RAYTHEON CO. boosted its 2012 profit forecast on cost cuts even as its third quarter profits rose less than 1 percent.
BLOOMBERG FILE PHOTO/ALASTAIR MILLER
By Gopal Ratnam Bloomberg News
(Updated, 10:15 a.m.)
WASHINGTON - Raytheon Co., one of the world’s largest missile makers, boosted its full-year profit forecast and said third-quarter profit rose less than 1 percent.
Profit from continuing operations for the year will be $5.36 to $5.46 a share, up from an estimate of $5.15 to $5.30 a share made in July, the Waltham, Massachusetts-based company said today in a statement. Analysts surveyed by Bloomberg projected a profit of $5.32 a share.
Raytheon’s performance rests on its “continued focus on reducing cost and increasing productivity,” Chairman and Chief Executive Officer Bill Swanson said in the statement.
Income from continuing operations rose in the quarter to $501 million, or $1.51 a share, from $498 million, or $1.42 a share, a year earlier, Raytheon said. It exceeded the $1.27-a- share average estimate of 22 analysts surveyed by Bloomberg. Sales declined 1.2 percent to $6.05 billion.
Raytheon rose 1.5 percent to $55.97 in New York trading at 9:41 a.m. after gaining 14 percent this year.
Raytheon’s third-quarter adjusted operating margin of 13 percent has increased 0.8 percent this year compared with last year, Dave Wajsgras, the company’s chief financial officer, said in an interview.
Such margin increases should continue, “given the strong cost reduction efforts under way and the high percentage of fixed price contracts” at Raytheon that account for 56 percent of sales, Doug Harned, an analyst at Sanford C. Bernstein in New York, wrote in a note to clients today. He has an “outperform” rating on Raytheon.

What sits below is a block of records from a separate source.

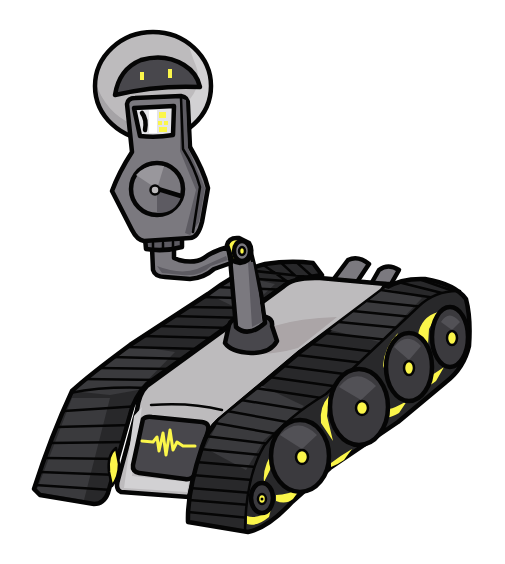
<!DOCTYPE html>
<html lang="en">
<head>
<meta charset="utf-8">
<title>Tracked robot</title>
<style>
:root{--ink:#050505;--paper:#fff;--shell:#bdbbbd;--shell-light:#d2d1d3;--shell-shade:#a5a3a6;--steel:#7b797f;--steel-dark:#5d5b62;--panel:#48474c;--tread:#28282a;--tread-light:#3a3a3d;--wheel:#3b3a3e;--glow:#fbf64a;--screen:#e4e4e8}
html,body{margin:0;background:var(--paper);overflow:hidden}
svg{display:block;width:505px;height:564px}
.line{stroke:var(--ink);stroke-width:4.5;stroke-linejoin:round;stroke-linecap:round}
.thin{stroke-width:2.5}
.open{fill:none}
.shell{fill:var(--shell)}.shell-light{fill:var(--shell-light)}.shell-shade{fill:var(--shell-shade)}
.steel{fill:var(--steel)}.steel-dark{fill:var(--steel-dark)}.panel{fill:var(--panel)}
.tread{fill:var(--tread)}.tread-light{fill:var(--tread-light)}.wheel{fill:var(--wheel)}
.glow{fill:var(--glow)}.screen{fill:var(--screen)}
.pulse{fill:none;stroke:var(--glow);stroke-width:3;stroke-linejoin:round;stroke-linecap:round}
</style>
</head>
<body>
<svg viewBox="0 0 505 564" role="img" aria-label="Cartoon robot on caterpillar tracks with a round head on a bent arm">
<defs>
<path id="left-track" d="M34 489Q51 436 72 391Q88 376 130 345L208 294Q240 270 265 264Q290 260 313 263L322 275Q300 278 285 285L147 384Q134 397 130 415L108 493Q104 504 94 504L40 495Z"/>
<path id="right-tread" d="M188 522Q187 492 202 447Q207 431 219 420L300 352L385 288Q402 278 425 279Q447 282 460 291Q436 290 419 306L326 394Q286 418 264 446Q246 476 245 530Z"/>
<clipPath id="left-track-clip"><use href="#left-track"/></clipPath>
<clipPath id="right-tread-clip"><use href="#right-tread"/></clipPath>
<clipPath id="head-clip"><ellipse cx="153" cy="86" rx="58" ry="54"/></clipPath>
</defs>

<g id="left-caterpillar">
<use href="#left-track" class="tread"/>
<g clip-path="url(#left-track-clip)">
<path class="tread-light" d="M72 391L130 345L175 352L138 390L110 395ZM72 398L110 398L84 500L36 492ZM208 294L240 276L275 284L245 312Z"/>
<path class="line thin open" d="M70 393Q105 386 148 388M64 411L140 406M57 427L132 425M51 443L128 442M45 458L122 459M40 472L118 475M35 485L112 490M84 379L158 380M98 368L172 369M112 357L187 359M127 347L201 349M142 336L216 338M156 326L231 328M171 316L246 318M186 307L260 308M201 297L275 299M216 287L288 290M231 277L300 282M246 270L310 277M262 264L288 282M278 260L300 280M294 260L314 278"/>
</g>
<use href="#left-track" class="line open"/>
<path class="glow line thin" d="M116 448Q107 455 109 472L112 486Q119 477 119 464Z"/>
</g>

<g id="exhaust-pipes">
<path class="line steel" d="M333 280L348 260Q358 255 369 264L357 282Z"/>
<path class="line steel" d="M371 284L379 270Q388 263 399 270L391 284Z"/>
</g>

<g id="hull">
<path class="line shell" d="M147 386L283 287Q292 277 320 278L386 284L380 294L300 352L219 420Q207 431 202 447L189 497L121 492Q115 489 118 480L137 410Q139 394 147 386Z"/>
<path fill="#aba5a7" d="M274 326Q300 318 337 317L298 348Q270 356 248 353L270 345Z"/>
<path class="shell-light" d="M134 416L142 407L132 476L189 482L187 492L124 488Z"/>
<path class="line thin open" d="M151 405Q190 402 222 410"/>
<path class="line panel" d="M143 419Q146 416 152 417L202 422Q210 423 208 431L195 474Q192 480 185 479L139 473Q132 472 133 465Z"/>
<path class="pulse" d="M142 441L153 442L157 437L159 451L163 433L166 455L170 430L173 450L177 442L183 446L195 446"/>
</g>

<g id="right-caterpillar">
<path class="line tread" d="M188 522Q187 492 202 447Q207 431 219 420L300 352L385 288Q402 278 425 279Q455 284 466 299Q471 318 469 346Q464 368 446 382L398 422L330 468L292 502Q268 528 248 532Z"/>
<g clip-path="url(#right-tread-clip)">
<path class="tread-light" d="M219 420L262 386L304 406L264 440L246 470L205 448ZM330 330L385 288L422 298L380 342Z"/>
<path class="line thin open" d="M188 512L250 518M189 500L250 505M190 488L252 493M192 475L252 480M196 462L256 467M200 449L262 455M205 436L270 444M215 423L282 435M227 411L298 424M241 400L315 412M255 388L328 399M269 377L340 387M283 366L352 375M297 355L364 363M311 344L376 352M325 333L388 340M339 322L400 328M353 311L412 317M367 301L424 307M381 290L436 298M398 282L446 294M416 278L456 292"/>
</g>
<path class="line thin open" d="M460 291Q436 290 419 306L326 394Q286 418 264 446Q246 476 245 530"/>
<g id="wheel-glow" class="glow">
<path d="M247 516Q258 520 271 509L269 517Q257 527 247 524ZM264 482Q262 466 276 447L270 470ZM276 495Q288 495 301 488L293 499Q286 505 276 501Z"/>
<path d="M321 423Q319 407 329 396L327 416L333 441ZM331 463Q340 456 352 449L344 460Q337 465 331 467Z"/>
<path d="M383 366Q384 347 398 333L390 352L389 379ZM389 409Q395 408 407 401L399 413Q391 418 386 417Z"/>
<path d="M418 335Q421 317 438 312L429 329L428 345ZM427 378Q434 374 444 367L436 381Q430 386 426 386Z"/>
</g>
<g id="wheels">
<g class="line wheel"><ellipse cx="450" cy="337" rx="18" ry="30"/><ellipse cx="409" cy="367" rx="23" ry="34"/><ellipse cx="359" cy="407" rx="29" ry="38"/><ellipse cx="300" cy="456" rx="29" ry="36"/><ellipse cx="262" cy="498" rx="11" ry="15"/></g>
<g fill="#525156"><path d="M441 322Q449 309 460 322L452 330ZM394 347Q407 331 421 346L409 360ZM339 387Q356 366 376 386L361 400ZM280 435Q298 416 317 435L302 449Z"/></g>
<g class="glow line thin"><ellipse cx="452" cy="338" rx="5" ry="7"/><ellipse cx="409" cy="368" rx="5" ry="7"/><ellipse cx="362" cy="408" rx="6" ry="7"/><ellipse cx="302" cy="457" rx="6" ry="7"/><ellipse cx="262" cy="499" rx="4" ry="5"/></g>
<circle cx="262" cy="499" r="1.5"/>
</g>
</g>

<g id="arm">
<path class="line panel" d="M229 325Q231 319 238 319L266 317Q273 319 272 326L277 341Q271 353 251 353Q231 352 225 343Z"/>
<path class="line steel" d="M230 258L236 327Q248 338 265 323L261 294L251 253Z"/>
<path class="steel-dark" d="M248 262L253 262L259 294L262 322L252 327Z"/>
<path class="line steel" d="M152 247L153 270Q155 277 165 277L190 279Q204 278 214 269L231 263L228 247Q213 251 204 258Q194 264 179 260L174 258L174 246Z"/>
<path class="steel-dark" d="M157 266Q180 275 197 269L226 256L228 260L211 266Q200 277 182 275L162 273Z"/>
<path class="line glow" d="M227 245Q229 237 239 238L249 243Q254 251 248 260Q240 266 232 260Z"/>
<ellipse class="line steel" cx="242" cy="251" rx="8" ry="10"/>
<ellipse class="glow line thin" cx="242" cy="251" rx="3" ry="4"/>
</g>

<g id="head">
<ellipse class="shell" cx="153" cy="86" rx="58" ry="54"/>
<g clip-path="url(#head-clip)">
<path class="shell-light" d="M184 32Q218 56 213 94Q208 124 188 136L190 99Q204 82 194 61Z"/>
<path class="shell-shade" d="M94 78Q104 112 132 124L134 142Q99 128 94 78Z"/>
</g>
<ellipse class="line open" cx="153" cy="86" rx="58" ry="54"/>
<path class="line panel" d="M115 95Q119 69 141 60Q165 53 184 65Q197 73 200 87Q157 85 115 95Z"/>
<path d="M142 72V80M170 69V78" fill="none" stroke="var(--glow)" stroke-width="4"/>
</g>

<g id="meter-body">
<path class="line steel-dark" d="M145 238L146 249Q164 252 182 247V236Z"/>
<path class="line thin open" d="M153 243V250M163 243V250M173 242V249"/>
<path class="line steel" d="M127 104Q128 98 135 98L181 96Q188 97 188 105L190 147Q204 171 208 188L202 222Q198 238 190 238L144 241Q137 240 132 230L112 191Q119 172 132 152Z"/>
<path class="steel-dark" d="M180 98L186 100L188 148L205 188L199 222L190 235L185 233L196 190L180 151Z"/>
<path class="line thin open" d="M181 98L183 149Q195 168 200 187L193 232"/>
<path class="line screen" d="M134 108L174 106L173 135Q156 138 140 136Z"/>
<path fill="#fff" d="M149 110H157V133H149Z"/>
<path class="line open" d="M142 113Q147 119 145 130"/>
<path class="glow" d="M159 112H166V118H159ZM158 121H162V125H158ZM164 121H168V125H164ZM159 127H167V132H159Z"/>
<circle class="line steel" cx="157" cy="189" r="26"/>
<path fill="#99979c" d="M157 189L136 175Q146 163 164 166Z"/>
<path class="steel-dark" d="M157 191L181 197Q175 214 157 213Z"/>
<path class="line open" d="M158 189L181 196"/>
<circle class="line thin shell" cx="155" cy="190" r="4.5"/>
</g>
</svg>
</body>
</html>
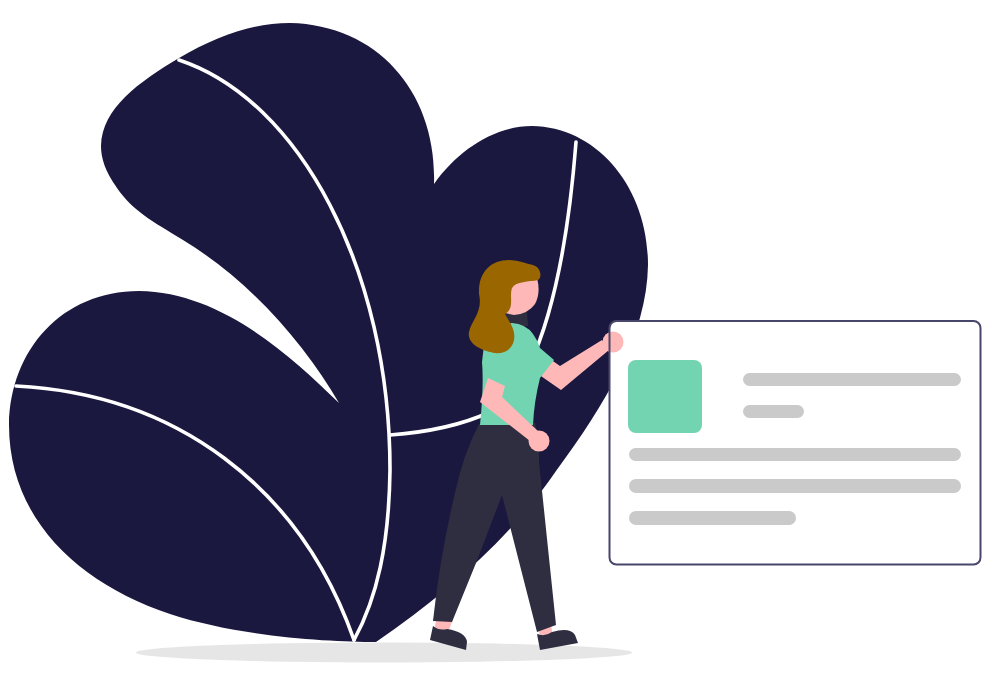
<!DOCTYPE html>
<html lang="en">
<head>
<meta charset="utf-8">
<title>Woman presenting a profile card</title>
<style>
:root {
  --paper: #ffffff;
  --leaf: #1b183f;
  --ink: #2f2e41;
  --card-edge: #48466a;
  --mint: #72d4b1;
  --skin: #ffb8b8;
  --hair: #996600;
  --line: #cacaca;
  --ground: #e6e6e6;
}
html, body { margin: 0; background: var(--paper); overflow: hidden; }
svg { display: block; width: 998px; height: 683px; }
.ground { fill: var(--ground); }
.leaf { fill: var(--leaf); }
.veins { fill: none; stroke: var(--paper); stroke-width: 3.6; stroke-linecap: round; }
.card-face { fill: var(--paper); }
.card-edge { fill: none; stroke: var(--card-edge); stroke-width: 2; }
.avatar, .shirt { fill: var(--mint); }
.text-lines { fill: var(--line); }
.skin { fill: var(--skin); }
.hair { fill: var(--hair); }
.dark { fill: var(--ink); }
</style>
</head>
<body>
<svg viewBox="0 0 998 683" role="img" aria-label="A woman walks past large dark leaves and holds out a profile card">
  <ellipse class="ground" cx="384" cy="652.500" rx="248" ry="10"/>

  <g id="plant">
    <path class="leaf" d="M376 642 C330 642 240 637 170 614 C80 584 9 520 9 425 C10 350 62 291 139 291 C218 292 285 350 339 403 C305 345 252 282 183 240 C152 221 133 211 117 188 C105 171 101 158 101 146 C102 108 139 82 179 58 C217 36 253 23 290 23 C379 25 437 94 434 184 C458 150 495 126 532 126 C597 127 648 187 648 265 C647 335 605 405 556 471 C511 537 450 591 376 642 Z"/>
    <g class="veins">
      <path d="M179 60 C300 100 390 270 390 470 C389 545 377 598 354 640"/>
      <path d="M16 386 C175 394 300 486 354 640"/>
      <path d="M390 435 C430 432 462 425 490 412 C540 385 566 270 576 142"/>
    </g>
  </g>

  <g id="card">
    <rect class="card-face" x="610" y="321" width="371" height="244" rx="7"/>
    <rect class="avatar" x="628" y="360" width="74" height="73" rx="8"/>
    <g class="text-lines">
      <rect x="743" y="373" width="218" height="13" rx="6.500"/>
      <rect x="743" y="405" width="61" height="13" rx="6.500"/>
      <rect x="629" y="448" width="332" height="13" rx="6.500"/>
      <rect x="629" y="479" width="332" height="14" rx="7"/>
      <rect x="629" y="511" width="167" height="14" rx="7"/>
    </g>
  </g>

  <g id="woman">
    <g id="legs">
      <path class="skin" d="M437 617 L453 619 L448 633 L434 630 Z M538 628 L551 625 L553 637 L541 639 Z"/>
      <path class="dark" d="M479 424 L535 423 Q539 437 539 462 L556 625 L537 632 L502 495 L476 563 L452 622 L433 621 Q440 556 455 493 Q463 455 479 424 Z"/>
      <path class="dark" d="M433 626 Q439 631 447 629 Q466 632 467 642 L466 650 L430 640 Z"/>
      <path class="dark" d="M537 634 Q545 637 552 632 Q570 627 575 635 L578 643 L540 650 Z"/>
    </g>
    <g id="far-arm">
      <path class="skin" d="M550 359 L560 366 L602 340 L609 350 L561 390 L538 374 Z"/>
      <circle class="skin" cx="613" cy="342" r="10.500"/>
    </g>
    <path class="dark" d="M504 311 L527 312 L528 326 L504 328 Z"/>
    <path class="shirt" d="M484 345 Q496 324 512 323 Q526 324 533 334 Q538 341 540 348 L554 360 L540 378 Q534 402 533 425 L480 425 Q484 385 482 362 Z"/>
    <g id="near-arm">
      <path class="skin" d="M488 378 L505 386 L502 397 L539 432 L530 441 L480 402 Z"/>
      <circle class="skin" cx="539" cy="441" r="10.500"/>
    </g>
    <g id="head">
      <path class="skin" d="M510 282 L537 278 Q541 293 535 304 Q528 314 514 315 L505 313 Z"/>
      <path class="hair" d="M479 294 C478 272 491 260 509 260 C516 260 525 263 533 265 C540 267 543 276 538 280 C529 282 516 281 512 288 C509 297 515 308 505 314 C509 322 516 329 514 340 C512 350 504 354 494 353 C479 350 467 343 469 332 C472 319 483 312 479 294 Z"/>
    </g>
  </g>

  <rect class="card-edge" x="609.500" y="321" width="371" height="243.500" rx="7"/>
</svg>
</body>
</html>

Raytheon has let go about 3,000 employees workers this year, half of them tied to work it lost on the Polar program for the National Science Foundation, Wajsgras said. In December, Lockheed won a $2 billion order to take over management of the foundation’s research stations in the Antarctic.
Raytheon continues to hire new employees “particularly in the cyber area, which is growing substantially” as well as for air and missile defense systems and in classified programs, Wajsgras said. Jon Kasle, a Raytheon spokesman, said he couldn’t immediately say whether the company has had a net gain or loss of jobs this year.
Bookings for classified U.S. government work accounted for about $1 billion during the third quarter, Wajsgras said. Bookings for such programs “are up close to 50 percent year-to- date,” he said.